A few hours removing brush, and it was ready to sell. I hand-painted a sign, and two weeks later sold the land for $4,750, with $250 down, $100 per month, at 11% interest. With the capital gain, my annual return on investment was over 20%. Not bad, for my first time investing in real estate.
Creative Investing Means Solving Problems
I bought the land a little under market, because the seller needed fast cash. Problem one solved. I sold the land a little over market value because the buyers needed easy terms. Problem two solved. Creative real estate investing is about solving problems.
Radio stations and others need hill tops for their towers, but can't tie up their capital. One creative investor got options on hill top properties for a few hundred dollars, then found those who needed them, and signed long term leases. With the leases in hand, it was easy to get financing to buy the properties. He invested a few hundred dollars to create years of income.

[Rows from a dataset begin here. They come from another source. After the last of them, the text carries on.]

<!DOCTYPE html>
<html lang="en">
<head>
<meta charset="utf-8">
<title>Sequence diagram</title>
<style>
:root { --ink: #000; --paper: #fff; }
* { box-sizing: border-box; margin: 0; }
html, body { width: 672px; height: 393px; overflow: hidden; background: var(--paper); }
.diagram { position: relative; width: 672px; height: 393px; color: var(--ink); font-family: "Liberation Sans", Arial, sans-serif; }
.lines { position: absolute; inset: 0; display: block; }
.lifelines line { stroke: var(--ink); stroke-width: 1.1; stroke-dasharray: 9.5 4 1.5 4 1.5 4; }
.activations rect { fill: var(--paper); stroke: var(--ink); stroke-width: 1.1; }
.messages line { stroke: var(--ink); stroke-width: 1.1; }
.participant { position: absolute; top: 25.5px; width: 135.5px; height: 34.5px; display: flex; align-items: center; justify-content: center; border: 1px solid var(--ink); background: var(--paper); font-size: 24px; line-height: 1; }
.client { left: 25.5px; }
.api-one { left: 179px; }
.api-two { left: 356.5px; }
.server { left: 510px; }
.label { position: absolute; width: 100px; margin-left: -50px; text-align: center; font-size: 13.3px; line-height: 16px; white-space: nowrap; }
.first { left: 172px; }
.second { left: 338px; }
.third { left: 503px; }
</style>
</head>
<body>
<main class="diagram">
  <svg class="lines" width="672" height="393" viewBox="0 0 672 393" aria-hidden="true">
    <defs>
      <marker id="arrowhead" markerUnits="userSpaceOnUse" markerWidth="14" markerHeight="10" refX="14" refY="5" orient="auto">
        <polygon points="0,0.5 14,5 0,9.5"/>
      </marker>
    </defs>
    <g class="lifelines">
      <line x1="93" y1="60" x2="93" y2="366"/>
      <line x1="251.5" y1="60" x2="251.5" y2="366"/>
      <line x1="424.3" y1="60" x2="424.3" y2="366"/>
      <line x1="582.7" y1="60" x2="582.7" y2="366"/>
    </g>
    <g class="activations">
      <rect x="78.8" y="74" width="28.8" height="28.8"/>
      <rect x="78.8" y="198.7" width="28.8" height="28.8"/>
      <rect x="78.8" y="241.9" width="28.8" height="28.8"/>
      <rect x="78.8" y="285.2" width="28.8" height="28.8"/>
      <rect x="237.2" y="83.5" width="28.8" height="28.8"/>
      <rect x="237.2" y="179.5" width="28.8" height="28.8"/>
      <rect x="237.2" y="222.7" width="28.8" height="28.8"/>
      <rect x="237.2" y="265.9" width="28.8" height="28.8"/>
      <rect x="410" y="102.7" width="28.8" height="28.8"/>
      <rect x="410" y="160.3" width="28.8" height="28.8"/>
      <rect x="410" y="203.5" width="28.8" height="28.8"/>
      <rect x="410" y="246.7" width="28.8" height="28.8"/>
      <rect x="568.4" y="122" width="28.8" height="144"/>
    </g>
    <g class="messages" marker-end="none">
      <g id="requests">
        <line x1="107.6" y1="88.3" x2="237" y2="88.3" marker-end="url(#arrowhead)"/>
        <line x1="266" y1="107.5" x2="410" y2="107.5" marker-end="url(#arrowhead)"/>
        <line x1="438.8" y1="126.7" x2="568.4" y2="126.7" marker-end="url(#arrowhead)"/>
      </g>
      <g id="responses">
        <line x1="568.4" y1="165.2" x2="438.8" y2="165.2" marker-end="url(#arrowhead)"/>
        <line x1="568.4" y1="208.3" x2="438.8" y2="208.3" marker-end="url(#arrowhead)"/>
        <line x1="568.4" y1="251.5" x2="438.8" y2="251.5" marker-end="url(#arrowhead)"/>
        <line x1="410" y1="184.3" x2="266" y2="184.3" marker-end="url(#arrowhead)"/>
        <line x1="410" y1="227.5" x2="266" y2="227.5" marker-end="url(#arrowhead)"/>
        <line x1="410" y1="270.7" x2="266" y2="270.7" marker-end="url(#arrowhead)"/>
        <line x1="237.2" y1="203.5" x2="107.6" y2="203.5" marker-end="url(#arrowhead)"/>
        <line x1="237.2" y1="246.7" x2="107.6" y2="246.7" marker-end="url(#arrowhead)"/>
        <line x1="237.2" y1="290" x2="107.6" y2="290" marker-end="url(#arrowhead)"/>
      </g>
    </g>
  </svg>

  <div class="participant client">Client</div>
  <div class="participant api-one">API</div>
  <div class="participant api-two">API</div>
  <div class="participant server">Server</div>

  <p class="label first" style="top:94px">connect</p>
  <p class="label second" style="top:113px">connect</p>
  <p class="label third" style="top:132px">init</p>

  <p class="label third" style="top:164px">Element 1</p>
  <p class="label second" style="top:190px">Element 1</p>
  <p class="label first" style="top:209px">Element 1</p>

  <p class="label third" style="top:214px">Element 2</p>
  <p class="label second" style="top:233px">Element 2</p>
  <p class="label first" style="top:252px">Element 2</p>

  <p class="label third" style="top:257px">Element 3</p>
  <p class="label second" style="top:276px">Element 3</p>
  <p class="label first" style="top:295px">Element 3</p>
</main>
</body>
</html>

Lumber mills need trees. A friend of mine helped solve this problem by letting a company cut trees on his small property. They paid him $4,500, and you know what? I couldn't see the difference when they were done. The property is residential, and was worth as much the day after the cut as the day before. He lived there, but a creative investor could buy property like his, sell half the trees, maybe clay or gravel too, and then re-sell the land.
What do people need? Easy terms? Cleared lots? Lumber? Better access to a piece of property? Smaller pieces of land? Condos instead of apartments? The list goes on. When you think creative real estate investing, think problem solving.
Steve Gillman has invested real estate for years. To learn more, and to see a photo of a beautiful house he and his wife bought for $17,500, visit http://www.HousesUnderFiftyThousand.com